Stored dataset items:
══════════════════════════════

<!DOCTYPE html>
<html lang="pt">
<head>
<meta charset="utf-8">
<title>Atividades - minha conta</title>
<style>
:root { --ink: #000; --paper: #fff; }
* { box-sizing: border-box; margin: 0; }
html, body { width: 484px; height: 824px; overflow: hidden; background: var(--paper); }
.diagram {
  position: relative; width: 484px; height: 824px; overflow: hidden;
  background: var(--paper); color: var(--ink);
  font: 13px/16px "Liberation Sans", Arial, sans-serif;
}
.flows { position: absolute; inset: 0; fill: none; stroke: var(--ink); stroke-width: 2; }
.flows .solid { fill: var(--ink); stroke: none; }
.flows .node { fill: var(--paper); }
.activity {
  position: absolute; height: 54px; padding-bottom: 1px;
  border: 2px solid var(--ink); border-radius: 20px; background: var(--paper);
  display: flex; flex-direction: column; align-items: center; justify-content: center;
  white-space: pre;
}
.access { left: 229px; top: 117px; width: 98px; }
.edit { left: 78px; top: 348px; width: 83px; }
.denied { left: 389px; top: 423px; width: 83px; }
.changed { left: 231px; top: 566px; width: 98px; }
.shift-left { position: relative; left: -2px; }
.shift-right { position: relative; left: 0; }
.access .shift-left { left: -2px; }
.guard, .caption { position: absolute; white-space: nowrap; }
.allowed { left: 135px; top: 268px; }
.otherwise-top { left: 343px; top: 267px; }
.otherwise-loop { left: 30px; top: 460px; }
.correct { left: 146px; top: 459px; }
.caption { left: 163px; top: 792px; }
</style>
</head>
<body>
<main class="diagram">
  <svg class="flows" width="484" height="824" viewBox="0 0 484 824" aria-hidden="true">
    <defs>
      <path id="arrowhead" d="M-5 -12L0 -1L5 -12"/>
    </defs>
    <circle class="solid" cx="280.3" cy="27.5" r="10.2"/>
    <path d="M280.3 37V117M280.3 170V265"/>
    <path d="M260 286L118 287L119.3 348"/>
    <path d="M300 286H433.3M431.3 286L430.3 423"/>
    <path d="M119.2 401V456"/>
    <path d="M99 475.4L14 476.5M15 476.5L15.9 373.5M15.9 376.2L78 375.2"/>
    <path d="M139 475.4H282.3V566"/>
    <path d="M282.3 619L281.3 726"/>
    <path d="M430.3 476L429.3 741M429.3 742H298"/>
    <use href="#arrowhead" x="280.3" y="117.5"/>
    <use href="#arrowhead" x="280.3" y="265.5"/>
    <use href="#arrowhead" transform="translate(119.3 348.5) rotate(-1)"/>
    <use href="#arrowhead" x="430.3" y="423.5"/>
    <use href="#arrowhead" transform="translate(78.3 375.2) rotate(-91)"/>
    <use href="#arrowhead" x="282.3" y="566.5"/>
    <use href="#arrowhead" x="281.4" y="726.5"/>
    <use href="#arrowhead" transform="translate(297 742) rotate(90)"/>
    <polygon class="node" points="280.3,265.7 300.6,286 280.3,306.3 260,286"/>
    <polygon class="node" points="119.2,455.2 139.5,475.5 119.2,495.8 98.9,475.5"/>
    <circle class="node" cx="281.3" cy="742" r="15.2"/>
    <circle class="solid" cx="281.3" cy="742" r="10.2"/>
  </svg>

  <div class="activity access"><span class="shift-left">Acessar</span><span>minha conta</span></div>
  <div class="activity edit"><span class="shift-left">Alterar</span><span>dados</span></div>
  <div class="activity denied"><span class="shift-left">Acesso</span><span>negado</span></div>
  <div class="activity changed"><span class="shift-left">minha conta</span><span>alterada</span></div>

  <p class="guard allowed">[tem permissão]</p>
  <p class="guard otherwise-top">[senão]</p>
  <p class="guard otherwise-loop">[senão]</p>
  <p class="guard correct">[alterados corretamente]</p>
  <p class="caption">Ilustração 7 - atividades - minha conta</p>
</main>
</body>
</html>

══════════════════════════════

> _DIRECTIONS_
In the records, how many lines hold the word "href"? Answer with the number and no other words.

> _TASK OUTPUT_
8